Conference Fees

For Face to Face conference

  • 199 euros: for early registration, EAEPE members
  • 279 euros: for early registration, those who are not EAEPE members
  • 259 euros: for late registration, EAEPE members
  • 339 euros: for late registration, those who are not EAEPE members
  • 99 euros: special rate for PhD and master students
  • 109 euros: a limited number of subsidized fees (subject to application) will be made available for
  • delegates from Eastern European countries, from Greece/Cyprus and from developing countries. Please make an application in advance to Charles Dannreuther ( and Oliver Kessler (

 For online participation:

  • 109 euros: for early registration, EAEPE members
  • 189 euros: for early registration, those who are not EAEPE members
  • 169 euros: for late registration, EAEPE members
  • 249 euros: for late registration, those who are not EAEPE members
  • FREE RATE for PhD and master students
  • 29 euros: a limited number of subsidized fees (subject to application) will be made available for
  • delegates from Eastern European countries, from Greece/Cyprus and from developing countries. Please make an application in advance to Charles Dannreuther ( and Oliver Kessler (

Fee waiver application

There is a free conference fee waiver for “conference keynote speakers”, “special session invited speakers”, “pre-conference lectures”, “local organizers” and a limited number of “student waivers”. Fee waiver application opens on May 15 2023 and closes on May 31 2023. Link to the application will be provided here. The council will evaluate the fee waivers and applicants will be notified on "accept" or "reject" via email by June 10 2023. Once a fee waiver got accepted, the user may register for free via the conference registration website, by selecting "Accepted fee waiver" from the item list of conference fees (accepted fee waivers only show up for eligible users).

Local Organizing Committee

Charlie Dannreuther (chair, University of Leeds, School of Politics and International Studies); Omar Al Shehabi (University of Leeds, School of Politics and International Studies); Gary Dymski (Leeds University Business School), Gissell Huacha (Leeds University Business School),  Annina Kaltenbrunner (Leeds University Business School), Stefan Kesting (Leeds University Business School), Owain Williams University of Leeds, School of Politics and International Studies).

Scientific Committee

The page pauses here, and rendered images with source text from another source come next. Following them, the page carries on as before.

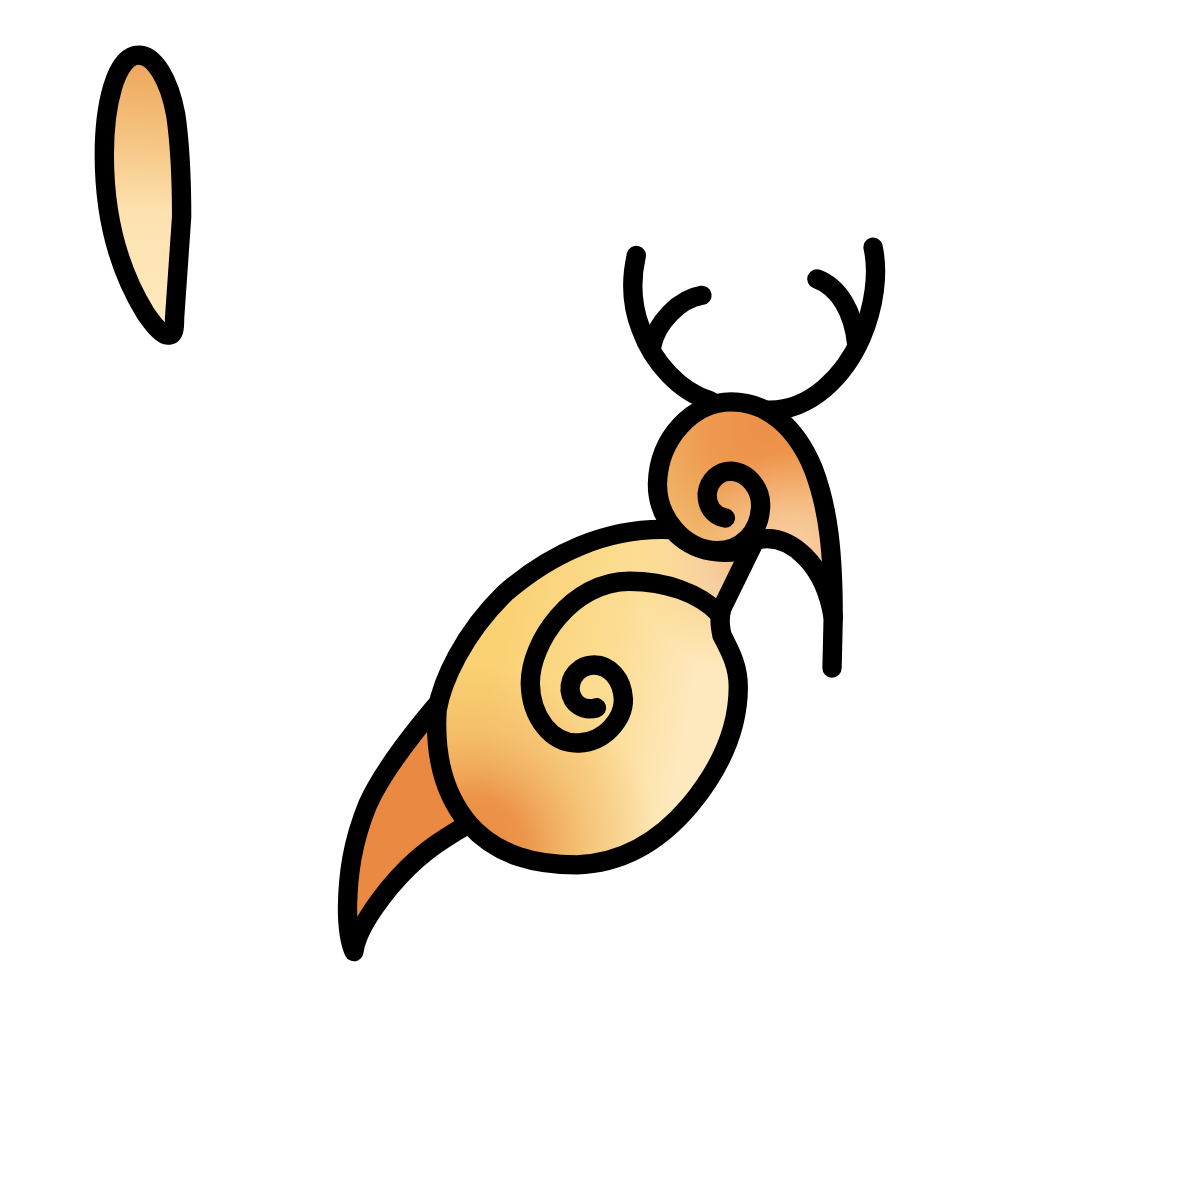
<!DOCTYPE html>
<html lang="en">
<head>
<meta charset="utf-8">
<title>Spiral bird with antlers</title>
<style>
:root{
  --paper:#ffffff;
  --ink:#000000;
  --orange:#ea8a42;
  --apricot:#efae60;
  --peach:#f7c999;
  --yellow:#fad173;
  --butter:#fcdd93;
  --cream:#fee9bf;
}
html,body{margin:0;padding:0;background:var(--paper);overflow:hidden}
.canvas{display:block;width:1200px;height:1200px;background:var(--paper)}
.ink{fill:none;stroke:var(--ink);stroke-width:16.5;stroke-linecap:round;stroke-linejoin:round}
.tail-fill{fill:var(--orange)}
.s-orange{stop-color:var(--orange)}
.s-apricot{stop-color:var(--apricot)}
.s-peach{stop-color:var(--peach)}
.s-yellow{stop-color:var(--yellow)}
.s-butter{stop-color:var(--butter)}
.s-cream{stop-color:var(--cream)}
.clear{stop-opacity:0}
</style>
</head>
<body>
<svg class="canvas" viewBox="0 0 1024 1024" role="img" aria-label="Golden bird made of spirals, with antlers and a loose feather">
  <defs>
    <linearGradient id="feather-tone" gradientUnits="userSpaceOnUse" x1="126" y1="50" x2="116" y2="285">
      <stop offset="0" stop-color="#eda55a"/>
      <stop offset=".28" stop-color="#f5c380"/>
      <stop offset=".56" stop-color="#fde2b0"/>
      <stop offset="1" class="s-cream"/>
    </linearGradient>
    <linearGradient id="body-tone" gradientUnits="userSpaceOnUse" x1="420" y1="560" x2="622" y2="600">
      <stop offset="0" class="s-yellow"/>
      <stop offset=".5" class="s-butter"/>
      <stop offset=".86" class="s-cream"/>
    </linearGradient>
    <radialGradient id="body-warmth" gradientUnits="userSpaceOnUse" cx="404" cy="724" r="158">
      <stop offset="0" class="s-orange"/>
      <stop offset=".28" class="s-orange" stop-opacity=".86"/>
      <stop offset=".65" class="s-apricot" stop-opacity=".48"/>
      <stop offset="1" class="s-apricot clear"/>
    </radialGradient>
    <radialGradient id="neck-warmth" gradientUnits="userSpaceOnUse" cx="640" cy="476" r="100">
      <stop offset="0" stop-color="#f3b87f"/>
      <stop offset=".4" class="s-peach" stop-opacity=".8"/>
      <stop offset="1" class="s-yellow clear"/>
    </radialGradient>
    <radialGradient id="head-tone" gradientUnits="userSpaceOnUse" cx="654" cy="364" r="125">
      <stop offset="0" stop-color="#ec8f49"/>
      <stop offset=".4" stop-color="#ee994f"/>
      <stop offset=".75" class="s-apricot"/>
      <stop offset="1" stop-color="#f4bd78"/>
    </radialGradient>
    <radialGradient id="beak-light" gradientUnits="userSpaceOnUse" cx="676" cy="470" r="84">
      <stop offset="0" stop-color="#f9d0a6"/>
      <stop offset=".35" class="s-peach" stop-opacity=".85"/>
      <stop offset="1" class="s-peach clear"/>
    </radialGradient>
    <path id="tail" d="M374 600C346 633 324 664 314 686C300 720 297 748 296.500 774C296.500 790 298 803 302 812C304 797 315 779 332 758C354 731 374 718 400 703"/>
    <path id="body" d="M574 452C517 449 468 474 431 506C395 541 377 582 373 606C370 655 384 684 400 703C425 731 458 738 492 738C530 737 562 719 589 687C617 653 630 620 630 586C630 567 622 554 616 542C614 532 614 527 616 519L642 466C620 476 592 472 574 452Z"/>
    <path id="head" d="M574 452C562 440 561 425 561 413C563 372 592 343 624 343C656 343 680 366 694 400C707 434 711 472 711 527C708 508 701 489 687 475C674 462 660 457 645 461C628 474 592 475 574 452Z"/>
    <path id="feather" d="M118.500 47C98 47 89 92 89 132C89 198 108 241 124 267C133 280 139 286 143 286C149 286 149 280 149 271L155 185C155 150 153 119 150 98C144 66 131 47 118.500 47Z"/>
  </defs>

  <g id="loose-feather">
    <use href="#feather" fill="url(#feather-tone)"/>
    <use href="#feather" class="ink"/>
  </g>

  <g id="bird">
    <g id="bird-tail">
      <use href="#tail" class="tail-fill"/>
      <use href="#tail" class="ink"/>
    </g>

    <g id="bird-body">
      <use href="#body" fill="url(#body-tone)"/>
      <use href="#body" fill="url(#body-warmth)"/>
      <use href="#body" fill="url(#neck-warmth)"/>
      <use href="#body" class="ink"/>
      <path class="ink" d="M614 524C597 506 568 496 537 496C488 496 452.500 548 452.500 583C453 611 470 635 494 634C517 633 532 613 532 597C531 579 520 567.500 507 567.500C494 567.500 486 578 486.500 589C488 601 498 607 509 604"/>
    </g>

    <g id="bird-head">
      <use href="#head" fill="url(#head-tone)"/>
      <use href="#head" fill="url(#beak-light)"/>
      <path class="ink" d="M619 442C608 440 603 431 603.500 421C605 409 614 402 624 402C639 403 650 418 649 433C648 454 633 470 612 470C584 469 561 443 561 413C562 373 592 343 624 343C656 343 680 366 694 400C707 434 711 472 711 527L710 570"/>
      <path class="ink" d="M645 461C660 457 674 462 687 475C701 489 708 508 711 527"/>
    </g>

    <g id="antlers" class="ink">
      <path d="M543 218C538 240 539 261 547 281C557 309 580 334 606 342"/>
      <path d="M599 252C580 255 560 275 556 296"/>
      <path d="M745 211C750 233 746 262 735 288C721 320 692 351 655 350"/>
      <path d="M697 238C716 245 728 266 731 293"/>
    </g>
  </g>
</svg>
</body>
</html>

Andrea Bernardi (Oxford Brookes University); Merve Burnazoglu (Utrecht University School of Economics); Lynne Chester (The University of Sydney); Charlie Dannreuther (University of Leeds); Wolfram Elsner (University of Bremen); Sebastiano Fadda (University of Rome 3); Jesus Ferreiro (University of the Basque Country UPV/EHU); Jean-Christophe Graz (University of Lausanne); Eckhard Hein (Berlin School of Economics and Law); Gissell Huaccha (Leeds University Business School),  Annina Kaltenbrunner (Leeds University Business School), Oliver Kessler (University of Erfurt); Stefan Kesting (Leeds University Business School), Agnès Labrousse (Science Po Lyon); Catherine Laurent (INRA); Nathalie Lazaric (UCA, CNRS GREDEG); Olga Mikheeva (University College London); Mauro Napoletano (University of Côte d’Azur); Ronen Palan (City University of London); Marco Raberto (University of Genoa);  Andrea Roventini (Sant’Anna School of Advanced Studies, Pisa);  Manuel Scholz-Wäckerle (Vienna University of Economics and Business); Omar Al Shehabi (University of Leeds, School of Politics and International Studies); Smita Srinivas (LSE, Open University); Pasquale Tridico (Roma Tre University); Caroline Vincensini (ENS Paris Saclay); Owain Williams University of Leeds, School of Politics and International Studies).Ulrich Witt (Max Planck Institute).

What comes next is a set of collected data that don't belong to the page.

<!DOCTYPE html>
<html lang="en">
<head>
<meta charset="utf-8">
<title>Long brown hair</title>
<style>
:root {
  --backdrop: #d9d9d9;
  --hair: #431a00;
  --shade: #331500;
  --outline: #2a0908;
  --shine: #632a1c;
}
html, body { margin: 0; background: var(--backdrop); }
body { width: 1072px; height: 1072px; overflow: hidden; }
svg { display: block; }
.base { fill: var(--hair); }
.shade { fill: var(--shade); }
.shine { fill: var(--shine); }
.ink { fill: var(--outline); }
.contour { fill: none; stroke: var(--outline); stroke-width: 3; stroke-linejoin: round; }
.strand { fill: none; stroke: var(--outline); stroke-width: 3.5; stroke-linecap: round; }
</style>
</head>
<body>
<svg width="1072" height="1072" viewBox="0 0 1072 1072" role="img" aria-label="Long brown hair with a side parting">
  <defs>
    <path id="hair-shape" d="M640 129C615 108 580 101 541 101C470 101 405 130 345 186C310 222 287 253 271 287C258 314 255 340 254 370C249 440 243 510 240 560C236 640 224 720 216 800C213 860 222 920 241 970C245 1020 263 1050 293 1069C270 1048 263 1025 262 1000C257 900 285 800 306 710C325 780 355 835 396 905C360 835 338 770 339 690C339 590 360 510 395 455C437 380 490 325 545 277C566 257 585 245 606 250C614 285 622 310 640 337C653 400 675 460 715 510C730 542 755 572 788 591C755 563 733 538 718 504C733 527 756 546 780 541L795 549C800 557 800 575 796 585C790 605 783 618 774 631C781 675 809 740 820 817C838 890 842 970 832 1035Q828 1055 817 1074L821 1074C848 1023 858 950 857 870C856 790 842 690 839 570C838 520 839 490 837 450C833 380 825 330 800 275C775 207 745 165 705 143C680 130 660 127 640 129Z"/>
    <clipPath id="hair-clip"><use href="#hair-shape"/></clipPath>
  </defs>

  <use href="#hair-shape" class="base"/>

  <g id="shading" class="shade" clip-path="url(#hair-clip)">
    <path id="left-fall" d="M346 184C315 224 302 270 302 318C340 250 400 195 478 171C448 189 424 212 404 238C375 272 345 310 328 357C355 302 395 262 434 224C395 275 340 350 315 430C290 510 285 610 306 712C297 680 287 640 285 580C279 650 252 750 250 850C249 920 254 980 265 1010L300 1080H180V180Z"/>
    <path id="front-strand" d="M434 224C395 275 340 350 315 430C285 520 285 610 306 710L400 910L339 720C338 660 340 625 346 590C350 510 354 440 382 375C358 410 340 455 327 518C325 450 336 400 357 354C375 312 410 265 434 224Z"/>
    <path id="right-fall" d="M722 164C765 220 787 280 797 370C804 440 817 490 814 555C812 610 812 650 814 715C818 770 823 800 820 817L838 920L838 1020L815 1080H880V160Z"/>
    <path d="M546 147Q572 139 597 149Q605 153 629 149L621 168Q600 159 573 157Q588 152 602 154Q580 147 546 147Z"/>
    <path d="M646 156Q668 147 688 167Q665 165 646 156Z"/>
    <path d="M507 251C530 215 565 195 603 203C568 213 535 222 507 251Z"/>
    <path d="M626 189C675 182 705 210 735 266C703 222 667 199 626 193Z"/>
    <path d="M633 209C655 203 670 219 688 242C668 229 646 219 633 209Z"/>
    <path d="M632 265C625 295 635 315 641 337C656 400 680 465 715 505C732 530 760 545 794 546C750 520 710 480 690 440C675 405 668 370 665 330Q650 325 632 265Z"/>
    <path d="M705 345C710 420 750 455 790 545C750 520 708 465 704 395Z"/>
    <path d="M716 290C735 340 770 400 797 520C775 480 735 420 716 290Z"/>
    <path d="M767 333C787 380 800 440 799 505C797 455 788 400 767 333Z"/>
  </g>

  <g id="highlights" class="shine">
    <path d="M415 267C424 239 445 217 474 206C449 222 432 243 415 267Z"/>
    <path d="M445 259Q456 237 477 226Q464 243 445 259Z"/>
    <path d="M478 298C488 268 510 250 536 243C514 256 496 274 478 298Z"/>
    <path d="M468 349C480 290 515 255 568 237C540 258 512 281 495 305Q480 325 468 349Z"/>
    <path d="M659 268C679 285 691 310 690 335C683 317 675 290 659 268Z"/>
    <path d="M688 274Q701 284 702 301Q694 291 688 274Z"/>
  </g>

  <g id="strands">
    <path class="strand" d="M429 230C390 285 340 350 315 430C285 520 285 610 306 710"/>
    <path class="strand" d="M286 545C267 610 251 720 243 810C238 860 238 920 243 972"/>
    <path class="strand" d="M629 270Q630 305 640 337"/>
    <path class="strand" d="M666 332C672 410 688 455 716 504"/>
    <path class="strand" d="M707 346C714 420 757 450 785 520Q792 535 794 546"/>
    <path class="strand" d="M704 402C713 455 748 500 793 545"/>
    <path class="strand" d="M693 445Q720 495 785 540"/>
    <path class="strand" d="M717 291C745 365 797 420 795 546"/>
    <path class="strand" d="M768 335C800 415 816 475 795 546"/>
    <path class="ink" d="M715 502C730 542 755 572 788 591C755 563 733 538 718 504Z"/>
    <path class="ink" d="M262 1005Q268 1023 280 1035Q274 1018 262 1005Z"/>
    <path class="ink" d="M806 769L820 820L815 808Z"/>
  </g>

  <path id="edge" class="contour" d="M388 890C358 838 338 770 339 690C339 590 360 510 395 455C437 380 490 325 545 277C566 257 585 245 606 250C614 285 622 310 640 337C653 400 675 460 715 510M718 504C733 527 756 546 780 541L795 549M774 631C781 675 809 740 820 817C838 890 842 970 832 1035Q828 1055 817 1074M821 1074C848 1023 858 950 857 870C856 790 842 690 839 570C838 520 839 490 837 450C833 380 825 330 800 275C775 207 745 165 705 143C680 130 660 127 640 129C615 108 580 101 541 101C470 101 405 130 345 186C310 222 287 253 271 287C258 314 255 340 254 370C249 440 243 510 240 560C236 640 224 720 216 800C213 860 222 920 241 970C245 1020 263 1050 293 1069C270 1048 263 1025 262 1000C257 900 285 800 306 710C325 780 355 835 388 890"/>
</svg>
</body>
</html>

POLIS (School of Politics and International Studies) & LUBS (Leeds University business School)
University of Leeds
United Kingdom

And online - we will have hybrid facilities for the conference

Please contact Charlie Dannreuther for details/enquiries!

Conference Contact:


Download Final EAEPE2023 CfP